Aim of the exercise
Copy out each line in the listing below where the word "noise" appears.

Information supplied

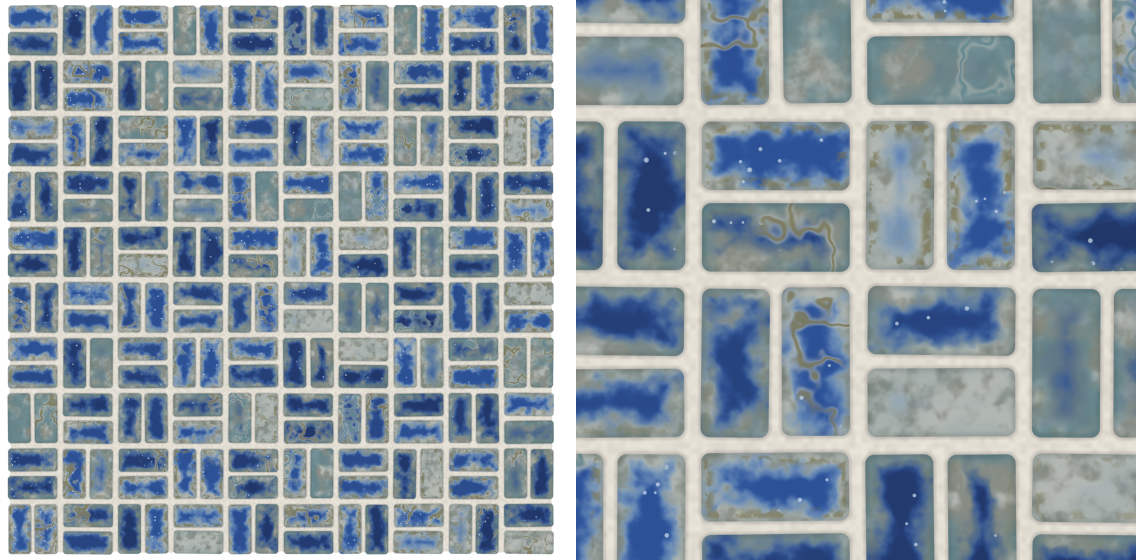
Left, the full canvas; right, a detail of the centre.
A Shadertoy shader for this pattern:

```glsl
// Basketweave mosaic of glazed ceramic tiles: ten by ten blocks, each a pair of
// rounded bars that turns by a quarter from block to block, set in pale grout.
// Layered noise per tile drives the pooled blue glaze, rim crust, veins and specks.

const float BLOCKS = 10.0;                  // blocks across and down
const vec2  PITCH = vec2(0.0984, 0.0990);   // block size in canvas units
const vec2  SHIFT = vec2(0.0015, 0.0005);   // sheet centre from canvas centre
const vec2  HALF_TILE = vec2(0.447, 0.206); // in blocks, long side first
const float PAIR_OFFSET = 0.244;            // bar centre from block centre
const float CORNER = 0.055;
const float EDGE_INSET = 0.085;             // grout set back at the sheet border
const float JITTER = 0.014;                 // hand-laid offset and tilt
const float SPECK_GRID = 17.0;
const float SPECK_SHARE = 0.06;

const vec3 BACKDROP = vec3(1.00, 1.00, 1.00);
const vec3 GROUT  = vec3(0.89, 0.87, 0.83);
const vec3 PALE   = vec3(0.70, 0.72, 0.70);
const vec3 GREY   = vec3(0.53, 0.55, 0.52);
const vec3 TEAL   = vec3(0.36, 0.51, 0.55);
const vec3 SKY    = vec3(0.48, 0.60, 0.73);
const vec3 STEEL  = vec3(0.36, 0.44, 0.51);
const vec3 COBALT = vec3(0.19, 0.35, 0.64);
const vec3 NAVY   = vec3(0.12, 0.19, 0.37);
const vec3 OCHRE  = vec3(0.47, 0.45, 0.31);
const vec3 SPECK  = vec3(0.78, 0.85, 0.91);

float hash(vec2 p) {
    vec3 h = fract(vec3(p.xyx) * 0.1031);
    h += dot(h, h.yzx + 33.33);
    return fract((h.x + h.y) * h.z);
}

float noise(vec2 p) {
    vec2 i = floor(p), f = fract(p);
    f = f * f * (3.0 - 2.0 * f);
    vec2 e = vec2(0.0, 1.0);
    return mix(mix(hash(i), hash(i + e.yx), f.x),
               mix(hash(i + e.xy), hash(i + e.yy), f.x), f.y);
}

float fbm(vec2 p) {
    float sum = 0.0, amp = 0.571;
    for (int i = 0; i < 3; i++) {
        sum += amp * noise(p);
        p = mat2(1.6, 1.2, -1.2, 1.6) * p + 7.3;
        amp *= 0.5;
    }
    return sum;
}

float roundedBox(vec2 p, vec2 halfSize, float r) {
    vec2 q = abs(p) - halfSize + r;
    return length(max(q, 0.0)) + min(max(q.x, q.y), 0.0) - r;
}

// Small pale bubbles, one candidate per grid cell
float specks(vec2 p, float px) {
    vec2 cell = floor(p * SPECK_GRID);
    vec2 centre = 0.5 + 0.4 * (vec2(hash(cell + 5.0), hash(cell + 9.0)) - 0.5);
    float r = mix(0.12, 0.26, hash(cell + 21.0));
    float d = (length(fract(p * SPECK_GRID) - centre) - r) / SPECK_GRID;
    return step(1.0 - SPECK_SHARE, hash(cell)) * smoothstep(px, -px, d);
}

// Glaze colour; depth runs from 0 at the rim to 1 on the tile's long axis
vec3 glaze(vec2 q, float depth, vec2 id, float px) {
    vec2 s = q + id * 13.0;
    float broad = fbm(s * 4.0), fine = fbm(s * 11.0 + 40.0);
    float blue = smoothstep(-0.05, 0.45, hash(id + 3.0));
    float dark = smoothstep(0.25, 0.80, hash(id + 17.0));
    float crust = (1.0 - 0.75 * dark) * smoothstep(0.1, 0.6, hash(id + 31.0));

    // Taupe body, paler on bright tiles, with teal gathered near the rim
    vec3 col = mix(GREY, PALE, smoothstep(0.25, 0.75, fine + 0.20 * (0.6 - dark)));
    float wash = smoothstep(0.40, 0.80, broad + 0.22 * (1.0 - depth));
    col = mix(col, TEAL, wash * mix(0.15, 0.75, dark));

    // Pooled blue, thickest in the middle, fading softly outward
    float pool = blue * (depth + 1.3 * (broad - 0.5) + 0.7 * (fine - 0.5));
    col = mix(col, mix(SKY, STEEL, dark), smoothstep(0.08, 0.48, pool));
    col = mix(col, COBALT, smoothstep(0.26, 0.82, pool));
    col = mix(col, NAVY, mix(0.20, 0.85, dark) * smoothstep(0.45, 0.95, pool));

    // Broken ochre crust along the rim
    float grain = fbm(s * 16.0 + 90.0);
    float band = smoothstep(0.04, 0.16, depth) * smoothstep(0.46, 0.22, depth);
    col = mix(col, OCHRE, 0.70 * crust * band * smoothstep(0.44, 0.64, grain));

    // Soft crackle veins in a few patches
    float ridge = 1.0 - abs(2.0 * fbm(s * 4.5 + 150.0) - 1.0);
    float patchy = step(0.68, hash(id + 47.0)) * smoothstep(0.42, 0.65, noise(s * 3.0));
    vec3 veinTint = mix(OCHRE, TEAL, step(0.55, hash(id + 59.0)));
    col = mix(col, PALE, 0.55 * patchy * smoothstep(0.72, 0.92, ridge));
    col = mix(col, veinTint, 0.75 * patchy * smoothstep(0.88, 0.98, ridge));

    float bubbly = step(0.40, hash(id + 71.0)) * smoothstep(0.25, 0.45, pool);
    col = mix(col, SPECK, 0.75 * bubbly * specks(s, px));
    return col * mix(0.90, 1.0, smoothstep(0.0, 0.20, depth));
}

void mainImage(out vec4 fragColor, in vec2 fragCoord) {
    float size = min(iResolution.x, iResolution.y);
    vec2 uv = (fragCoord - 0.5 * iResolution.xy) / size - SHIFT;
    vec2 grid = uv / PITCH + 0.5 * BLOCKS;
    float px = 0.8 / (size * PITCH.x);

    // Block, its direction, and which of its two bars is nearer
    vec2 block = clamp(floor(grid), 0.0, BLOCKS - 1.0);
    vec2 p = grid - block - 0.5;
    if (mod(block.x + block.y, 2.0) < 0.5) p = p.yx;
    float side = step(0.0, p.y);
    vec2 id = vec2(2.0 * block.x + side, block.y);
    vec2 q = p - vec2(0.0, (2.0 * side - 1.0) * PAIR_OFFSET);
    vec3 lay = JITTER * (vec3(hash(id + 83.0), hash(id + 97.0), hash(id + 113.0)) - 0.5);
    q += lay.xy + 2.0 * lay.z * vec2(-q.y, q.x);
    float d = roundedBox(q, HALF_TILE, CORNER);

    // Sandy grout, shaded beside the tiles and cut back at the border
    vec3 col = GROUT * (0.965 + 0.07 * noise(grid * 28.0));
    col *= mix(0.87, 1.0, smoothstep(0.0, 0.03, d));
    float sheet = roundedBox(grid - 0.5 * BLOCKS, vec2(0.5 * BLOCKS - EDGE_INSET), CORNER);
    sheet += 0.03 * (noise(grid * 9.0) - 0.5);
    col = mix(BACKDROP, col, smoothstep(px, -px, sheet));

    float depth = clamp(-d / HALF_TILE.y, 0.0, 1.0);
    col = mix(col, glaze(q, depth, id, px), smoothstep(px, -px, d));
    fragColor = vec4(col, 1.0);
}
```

* * *

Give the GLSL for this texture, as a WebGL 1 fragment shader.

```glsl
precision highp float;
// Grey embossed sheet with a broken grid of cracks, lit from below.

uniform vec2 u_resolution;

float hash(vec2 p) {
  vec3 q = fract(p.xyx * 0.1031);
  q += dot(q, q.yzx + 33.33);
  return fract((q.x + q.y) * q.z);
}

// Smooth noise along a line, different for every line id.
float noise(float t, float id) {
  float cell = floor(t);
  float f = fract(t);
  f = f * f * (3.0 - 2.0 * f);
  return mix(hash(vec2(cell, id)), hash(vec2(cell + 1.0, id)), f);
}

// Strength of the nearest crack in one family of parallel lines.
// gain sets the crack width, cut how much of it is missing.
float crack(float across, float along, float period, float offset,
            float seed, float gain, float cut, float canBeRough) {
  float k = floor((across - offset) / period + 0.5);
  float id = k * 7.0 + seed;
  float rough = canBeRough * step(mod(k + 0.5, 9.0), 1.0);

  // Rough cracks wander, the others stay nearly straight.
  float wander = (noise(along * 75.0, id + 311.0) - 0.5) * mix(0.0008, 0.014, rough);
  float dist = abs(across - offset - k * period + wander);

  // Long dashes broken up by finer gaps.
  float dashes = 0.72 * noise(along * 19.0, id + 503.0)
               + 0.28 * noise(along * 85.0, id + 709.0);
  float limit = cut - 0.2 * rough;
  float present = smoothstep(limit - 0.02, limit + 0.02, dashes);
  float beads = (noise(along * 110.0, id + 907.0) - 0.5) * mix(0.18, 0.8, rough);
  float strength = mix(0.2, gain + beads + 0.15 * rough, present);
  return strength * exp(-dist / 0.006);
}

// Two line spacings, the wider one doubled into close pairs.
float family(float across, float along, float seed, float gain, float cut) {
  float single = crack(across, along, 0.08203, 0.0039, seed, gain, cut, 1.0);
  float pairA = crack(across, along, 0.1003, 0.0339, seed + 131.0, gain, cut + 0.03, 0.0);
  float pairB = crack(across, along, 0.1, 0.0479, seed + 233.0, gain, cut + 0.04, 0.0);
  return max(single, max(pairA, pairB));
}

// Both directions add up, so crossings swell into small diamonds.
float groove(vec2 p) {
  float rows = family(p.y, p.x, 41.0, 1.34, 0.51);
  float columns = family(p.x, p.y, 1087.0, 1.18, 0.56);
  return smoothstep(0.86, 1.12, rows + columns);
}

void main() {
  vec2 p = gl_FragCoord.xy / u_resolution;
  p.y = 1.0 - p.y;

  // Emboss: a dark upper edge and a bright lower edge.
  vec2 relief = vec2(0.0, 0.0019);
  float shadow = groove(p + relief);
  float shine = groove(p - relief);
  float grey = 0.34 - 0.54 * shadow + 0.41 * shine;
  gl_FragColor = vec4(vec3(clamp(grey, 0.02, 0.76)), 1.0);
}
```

Output below
// Layered noise per tile drives the pooled blue glaze, rim crust, veins and specks.
float noise(vec2 p) {
        sum += amp * noise(p);
    float patchy = step(0.68, hash(id + 47.0)) * smoothstep(0.42, 0.65, noise(s * 3.0));
    vec3 col = GROUT * (0.965 + 0.07 * noise(grid * 28.0));
    sheet += 0.03 * (noise(grid * 9.0) - 0.5);
// Smooth noise along a line, different for every line id.
float noise(float t, float id) {
  float wander = (noise(along * 75.0, id + 311.0) - 0.5) * mix(0.0008, 0.014, rough);
  float dashes = 0.72 * noise(along * 19.0, id + 503.0)
               + 0.28 * noise(along * 85.0, id + 709.0);
  float beads = (noise(along * 110.0, id + 907.0) - 0.5) * mix(0.18, 0.8, rough);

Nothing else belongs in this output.